WORK INSTRUCTIONS: A faithful, word-for-word copy of the data below is required, without pictures.

EXTRACTED MATERIAL:

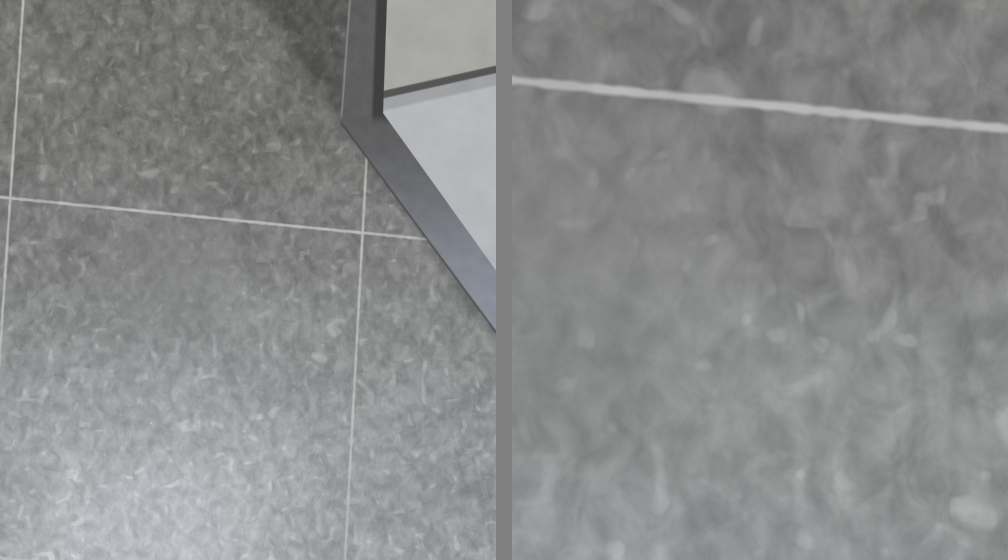
Left: the whole. Right: its middle third, enlarged.
Reproduce this texture procedurally as a Shadertoy shader.

```glsl
// Grey stone floor tiles with pale joints, meeting a skirting and white tiles.
// Joints come from a skewed repeating grid; the skirting is an intersection of
// half planes; the stone is layered value noise under a soft sheen of light.

// Lengths are in canvas heights
const vec2  TILE_SIZE   = vec2(0.633, 0.645);
const vec2  GRID_ORIGIN = vec2(0.0165, 0.648);
const float JOINT_SLOPE = 0.0985;
const vec2  JOINT_HALF  = vec2(0.0027, 0.0031);
const float GRAIN       = 0.19;
const float CLOUDS      = 0.09;

// Corner points of the skirting
const vec2 FOOT_CORNER = vec2(0.609, 0.781);
const vec2 FOOT_TOP    = vec2(0.625, 1.0);
const vec2 FOOT_END    = vec2(0.885, 0.408);
const vec2 LIP_CORNER  = vec2(0.684, 0.798);
const vec2 LIP_TOP     = vec2(0.691, 1.0);
const vec2 LIP_END     = vec2(0.885, 0.518);
const vec2 SHADOW_TOP  = vec2(0.456, 1.0);
const vec2 SEAM_LEFT   = vec2(0.684, 0.831);
const vec2 SEAM_RIGHT  = vec2(0.885, 0.876);
const vec2 SHEEN_POS   = vec2(0.27, 0.03);

const vec3 STONE_FAR   = vec3(0.445, 0.445, 0.437);
const vec3 STONE_NEAR  = vec3(0.595, 0.603, 0.610);
const vec3 JOINT       = vec3(0.74, 0.745, 0.74);
const vec3 SHEEN       = vec3(0.135, 0.14, 0.15);
const vec3 SKIRT_DARK  = vec3(0.37, 0.37, 0.375);
const vec3 SKIRT_LIGHT = vec3(0.54, 0.56, 0.60);
const vec3 LIP_DARK    = vec3(0.25, 0.25, 0.255);
const vec3 WHITE_TILE  = vec3(0.71, 0.72, 0.73);
const vec3 WARM_TILE   = vec3(0.655, 0.655, 0.64);
const vec3 SEAM        = vec3(0.30, 0.30, 0.30);

float hash(vec2 p) {
    vec3 q = fract(vec3(p.xyx) * 0.1031);
    q += dot(q, q.yzx + 33.33);
    return fract((q.x + q.y) * q.z);
}

float noise(vec2 p) {
    vec2 i = floor(p), f = fract(p);
    f = f * f * (3.0 - 2.0 * f);
    return mix(mix(hash(i), hash(i + vec2(1, 0)), f.x),
               mix(hash(i + vec2(0, 1)), hash(i + vec2(1, 1)), f.x), f.y);
}

float fbm(vec2 p) {
    float sum = 0.0, amp = 0.5;
    for (int i = 0; i < 4; i++) {
        sum += amp * noise(p);
        p = mat2(1.6, 1.2, -1.2, 1.6) * p + 17.3;
        amp *= 0.55;
    }
    return sum - 0.5;
}

// Signed distance to the line a-b, positive on its right
float rightOf(vec2 p, vec2 a, vec2 b) {
    vec2 d = normalize(b - a);
    return dot(p - a, vec2(d.y, -d.x));
}

float fill(float d, float soft) { return smoothstep(-soft, soft, d); }

vec3 floorColor(vec2 p, float soft) {
    // Stone: light falls off with distance, with a sheen near the bottom
    vec3 col = mix(STONE_FAR, STONE_NEAR, smoothstep(0.95, 0.0, p.y));
    vec2 s = (p - SHEEN_POS) / vec2(0.25, 0.27);
    col += SHEEN * exp(-dot(s, s));
    vec2 warp = 0.012 * vec2(noise(p * 50.0), noise(p * 50.0 + 9.0));
    float grain = fbm((p + warp) * vec2(85.0, 65.0));
    float calm = 1.0 - 0.55 * exp(-dot(p - vec2(0.32, 0.52), p - vec2(0.32, 0.52)) * 60.0);
    col += GRAIN * grain * calm + CLOUDS * fbm(p * 9.0 + 4.0);
    col += 0.07 * smoothstep(0.73, 0.95, noise((p + warp) * 72.0 + 31.0)) * calm;

    // Joints: distance to the nearest line of the skewed grid
    float lean = 0.067 - 0.021 * p.x;
    vec2 q = p - GRID_ORIGIN + vec2(-lean * (p.y - 0.62), JOINT_SLOPE * p.x);
    vec2 d = abs(fract(q / TILE_SIZE + 0.5) - 0.5) * TILE_SIZE;
    vec2 w = JOINT_HALF * (0.8 + 0.4 * noise(p * 130.0));
    vec2 line = smoothstep(w + soft, w - soft - 0.001, d);
    float wear = 0.72 + 0.28 * noise(p * 45.0 + 7.0);
    col = mix(col, JOINT, max(line.x, line.y) * wear);

    // Shadow cast beside the skirting
    float shade = rightOf(p, FOOT_CORNER, SHADOW_TOP);
    return col * (1.0 - 0.21 * fill(shade, 0.018));
}

vec3 whiteTiles(vec2 p, float soft) {
    float seam = rightOf(p, SEAM_RIGHT, SEAM_LEFT);
    vec3 col = mix(WHITE_TILE, WARM_TILE, fill(seam, soft));
    col += 0.05 * fbm(p * 28.0);
    col *= 1.0 - 0.13 * fill(seam + 0.028, 0.004) * fill(-seam, soft);
    return mix(col, SEAM, 0.9 * fill(0.0065 - abs(seam), soft + 0.001));
}

void mainImage(out vec4 fragColor, in vec2 fragCoord) {
    vec2 p = fragCoord / iResolution.y;
    float soft = max(0.0013, 0.8 / iResolution.y);
    vec3 col = floorColor(p, soft);

    // Skirting: dark upright face, lighter along the diagonal
    float upright = rightOf(p, FOOT_CORNER, FOOT_TOP);
    float foot = min(upright, rightOf(p, FOOT_END, FOOT_CORNER));
    float lipSide = rightOf(p, LIP_CORNER, LIP_TOP);
    float lip = min(lipSide, rightOf(p, LIP_END, LIP_CORNER));
    vec3 skirt = mix(SKIRT_LIGHT, SKIRT_DARK, smoothstep(0.45, 0.79, p.y));
    skirt += 0.05 * fbm(p * 60.0);
    float upper = smoothstep(0.775, 0.80, p.y);
    skirt = mix(skirt, LIP_DARK, upper * fill(lipSide + 0.019, 0.004));
    col = mix(col, skirt, fill(foot, soft));

    // Foot line: pale beside the upright, dark under the diagonal
    float footLine = fill(0.002 - abs(foot), soft);
    col = mix(col, mix(LIP_DARK, JOINT * 0.8, upper), 0.55 * footLine);

    col = mix(col, whiteTiles(p, soft), fill(lip, soft));
    fragColor = vec4(clamp(col, 0.0, 1.0), 1.0);
}
```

YOUR SOLUTION:
Left: the whole. Right: its middle third, enlarged.
Reproduce this texture procedurally as a Shadertoy shader.

```glsl
// Grey stone floor tiles with pale joints, meeting a skirting and white tiles.
// Joints come from a skewed repeating grid; the skirting is an intersection of
// half planes; the stone is layered value noise under a soft sheen of light.

// Lengths are in canvas heights
const vec2  TILE_SIZE   = vec2(0.633, 0.645);
const vec2  GRID_ORIGIN = vec2(0.0165, 0.648);
const float JOINT_SLOPE = 0.0985;
const vec2  JOINT_HALF  = vec2(0.0027, 0.0031);
const float GRAIN       = 0.19;
const float CLOUDS      = 0.09;

// Corner points of the skirting
const vec2 FOOT_CORNER = vec2(0.609, 0.781);
const vec2 FOOT_TOP    = vec2(0.625, 1.0);
const vec2 FOOT_END    = vec2(0.885, 0.408);
const vec2 LIP_CORNER  = vec2(0.684, 0.798);
const vec2 LIP_TOP     = vec2(0.691, 1.0);
const vec2 LIP_END     = vec2(0.885, 0.518);
const vec2 SHADOW_TOP  = vec2(0.456, 1.0);
const vec2 SEAM_LEFT   = vec2(0.684, 0.831);
const vec2 SEAM_RIGHT  = vec2(0.885, 0.876);
const vec2 SHEEN_POS   = vec2(0.27, 0.03);

const vec3 STONE_FAR   = vec3(0.445, 0.445, 0.437);
const vec3 STONE_NEAR  = vec3(0.595, 0.603, 0.610);
const vec3 JOINT       = vec3(0.74, 0.745, 0.74);
const vec3 SHEEN       = vec3(0.135, 0.14, 0.15);
const vec3 SKIRT_DARK  = vec3(0.37, 0.37, 0.375);
const vec3 SKIRT_LIGHT = vec3(0.54, 0.56, 0.60);
const vec3 LIP_DARK    = vec3(0.25, 0.25, 0.255);
const vec3 WHITE_TILE  = vec3(0.71, 0.72, 0.73);
const vec3 WARM_TILE   = vec3(0.655, 0.655, 0.64);
const vec3 SEAM        = vec3(0.30, 0.30, 0.30);

float hash(vec2 p) {
    vec3 q = fract(vec3(p.xyx) * 0.1031);
    q += dot(q, q.yzx + 33.33);
    return fract((q.x + q.y) * q.z);
}

float noise(vec2 p) {
    vec2 i = floor(p), f = fract(p);
    f = f * f * (3.0 - 2.0 * f);
    return mix(mix(hash(i), hash(i + vec2(1, 0)), f.x),
               mix(hash(i + vec2(0, 1)), hash(i + vec2(1, 1)), f.x), f.y);
}

float fbm(vec2 p) {
    float sum = 0.0, amp = 0.5;
    for (int i = 0; i < 4; i++) {
        sum += amp * noise(p);
        p = mat2(1.6, 1.2, -1.2, 1.6) * p + 17.3;
        amp *= 0.55;
    }
    return sum - 0.5;
}

// Signed distance to the line a-b, positive on its right
float rightOf(vec2 p, vec2 a, vec2 b) {
    vec2 d = normalize(b - a);
    return dot(p - a, vec2(d.y, -d.x));
}

float fill(float d, float soft) { return smoothstep(-soft, soft, d); }

vec3 floorColor(vec2 p, float soft) {
    // Stone: light falls off with distance, with a sheen near the bottom
    vec3 col = mix(STONE_FAR, STONE_NEAR, smoothstep(0.95, 0.0, p.y));
    vec2 s = (p - SHEEN_POS) / vec2(0.25, 0.27);
    col += SHEEN * exp(-dot(s, s));
    vec2 warp = 0.012 * vec2(noise(p * 50.0), noise(p * 50.0 + 9.0));
    float grain = fbm((p + warp) * vec2(85.0, 65.0));
    float calm = 1.0 - 0.55 * exp(-dot(p - vec2(0.32, 0.52), p - vec2(0.32, 0.52)) * 60.0);
    col += GRAIN * grain * calm + CLOUDS * fbm(p * 9.0 + 4.0);
    col += 0.07 * smoothstep(0.73, 0.95, noise((p + warp) * 72.0 + 31.0)) * calm;

    // Joints: distance to the nearest line of the skewed grid
    float lean = 0.067 - 0.021 * p.x;
    vec2 q = p - GRID_ORIGIN + vec2(-lean * (p.y - 0.62), JOINT_SLOPE * p.x);
    vec2 d = abs(fract(q / TILE_SIZE + 0.5) - 0.5) * TILE_SIZE;
    vec2 w = JOINT_HALF * (0.8 + 0.4 * noise(p * 130.0));
    vec2 line = smoothstep(w + soft, w - soft - 0.001, d);
    float wear = 0.72 + 0.28 * noise(p * 45.0 + 7.0);
    col = mix(col, JOINT, max(line.x, line.y) * wear);

    // Shadow cast beside the skirting
    float shade = rightOf(p, FOOT_CORNER, SHADOW_TOP);
    return col * (1.0 - 0.21 * fill(shade, 0.018));
}

vec3 whiteTiles(vec2 p, float soft) {
    float seam = rightOf(p, SEAM_RIGHT, SEAM_LEFT);
    vec3 col = mix(WHITE_TILE, WARM_TILE, fill(seam, soft));
    col += 0.05 * fbm(p * 28.0);
    col *= 1.0 - 0.13 * fill(seam + 0.028, 0.004) * fill(-seam, soft);
    return mix(col, SEAM, 0.9 * fill(0.0065 - abs(seam), soft + 0.001));
}

void mainImage(out vec4 fragColor, in vec2 fragCoord) {
    vec2 p = fragCoord / iResolution.y;
    float soft = max(0.0013, 0.8 / iResolution.y);
    vec3 col = floorColor(p, soft);

    // Skirting: dark upright face, lighter along the diagonal
    float upright = rightOf(p, FOOT_CORNER, FOOT_TOP);
    float foot = min(upright, rightOf(p, FOOT_END, FOOT_CORNER));
    float lipSide = rightOf(p, LIP_CORNER, LIP_TOP);
    float lip = min(lipSide, rightOf(p, LIP_END, LIP_CORNER));
    vec3 skirt = mix(SKIRT_LIGHT, SKIRT_DARK, smoothstep(0.45, 0.79, p.y));
    skirt += 0.05 * fbm(p * 60.0);
    float upper = smoothstep(0.775, 0.80, p.y);
    skirt = mix(skirt, LIP_DARK, upper * fill(lipSide + 0.019, 0.004));
    col = mix(col, skirt, fill(foot, soft));

    // Foot line: pale beside the upright, dark under the diagonal
    float footLine = fill(0.002 - abs(foot), soft);
    col = mix(col, mix(LIP_DARK, JOINT * 0.8, upper), 0.55 * footLine);

    col = mix(col, whiteTiles(p, soft), fill(lip, soft));
    fragColor = vec4(clamp(col, 0.0, 1.0), 1.0);
}
```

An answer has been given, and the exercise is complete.